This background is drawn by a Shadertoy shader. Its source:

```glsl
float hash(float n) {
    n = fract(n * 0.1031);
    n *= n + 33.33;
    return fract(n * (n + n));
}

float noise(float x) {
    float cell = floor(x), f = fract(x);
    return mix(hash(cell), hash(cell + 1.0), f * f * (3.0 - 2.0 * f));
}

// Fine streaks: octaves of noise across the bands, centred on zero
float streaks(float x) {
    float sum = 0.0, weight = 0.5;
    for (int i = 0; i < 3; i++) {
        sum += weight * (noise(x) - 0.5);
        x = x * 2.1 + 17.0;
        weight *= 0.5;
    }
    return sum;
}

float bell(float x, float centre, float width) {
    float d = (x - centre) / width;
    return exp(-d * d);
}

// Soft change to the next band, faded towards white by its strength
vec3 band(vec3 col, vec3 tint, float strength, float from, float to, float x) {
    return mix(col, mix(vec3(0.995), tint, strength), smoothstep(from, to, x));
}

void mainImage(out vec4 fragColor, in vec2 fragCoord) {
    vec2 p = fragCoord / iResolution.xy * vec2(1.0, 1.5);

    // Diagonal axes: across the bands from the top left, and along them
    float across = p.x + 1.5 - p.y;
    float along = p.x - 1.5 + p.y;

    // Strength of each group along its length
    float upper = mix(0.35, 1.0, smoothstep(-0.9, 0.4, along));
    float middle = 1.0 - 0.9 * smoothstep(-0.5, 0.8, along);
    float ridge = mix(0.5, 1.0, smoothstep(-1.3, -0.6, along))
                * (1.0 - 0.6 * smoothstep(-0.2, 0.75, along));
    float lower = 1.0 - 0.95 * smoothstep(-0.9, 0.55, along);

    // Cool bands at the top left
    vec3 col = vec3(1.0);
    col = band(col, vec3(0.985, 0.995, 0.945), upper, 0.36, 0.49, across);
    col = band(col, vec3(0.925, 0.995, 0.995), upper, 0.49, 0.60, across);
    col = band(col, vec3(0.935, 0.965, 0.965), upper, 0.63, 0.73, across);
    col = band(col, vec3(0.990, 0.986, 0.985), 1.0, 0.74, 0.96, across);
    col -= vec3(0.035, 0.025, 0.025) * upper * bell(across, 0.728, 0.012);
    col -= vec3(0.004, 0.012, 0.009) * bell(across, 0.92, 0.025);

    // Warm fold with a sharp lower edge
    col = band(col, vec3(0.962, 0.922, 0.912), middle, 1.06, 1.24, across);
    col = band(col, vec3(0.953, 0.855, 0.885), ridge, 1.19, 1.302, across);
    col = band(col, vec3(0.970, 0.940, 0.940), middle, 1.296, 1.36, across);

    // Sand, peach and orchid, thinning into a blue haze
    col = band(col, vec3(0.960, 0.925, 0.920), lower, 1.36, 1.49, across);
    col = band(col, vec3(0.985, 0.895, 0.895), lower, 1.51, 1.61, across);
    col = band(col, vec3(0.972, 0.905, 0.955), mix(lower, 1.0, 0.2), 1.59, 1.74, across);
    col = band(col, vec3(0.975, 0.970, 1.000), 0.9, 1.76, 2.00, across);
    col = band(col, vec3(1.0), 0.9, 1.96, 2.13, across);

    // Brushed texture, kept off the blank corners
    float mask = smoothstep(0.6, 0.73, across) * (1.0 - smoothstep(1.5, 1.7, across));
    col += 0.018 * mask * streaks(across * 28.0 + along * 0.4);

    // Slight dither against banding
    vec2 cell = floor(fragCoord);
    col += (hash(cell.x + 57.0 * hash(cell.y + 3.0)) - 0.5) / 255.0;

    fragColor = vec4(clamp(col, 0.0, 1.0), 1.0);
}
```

* * * *

Exercise details:
Whenever the string "bands" turns up in a line of the data, copy that line.

Expected answer:
// Fine streaks: octaves of noise across the bands, centred on zero
    // Diagonal axes: across the bands from the top left, and along them
    // Cool bands at the top left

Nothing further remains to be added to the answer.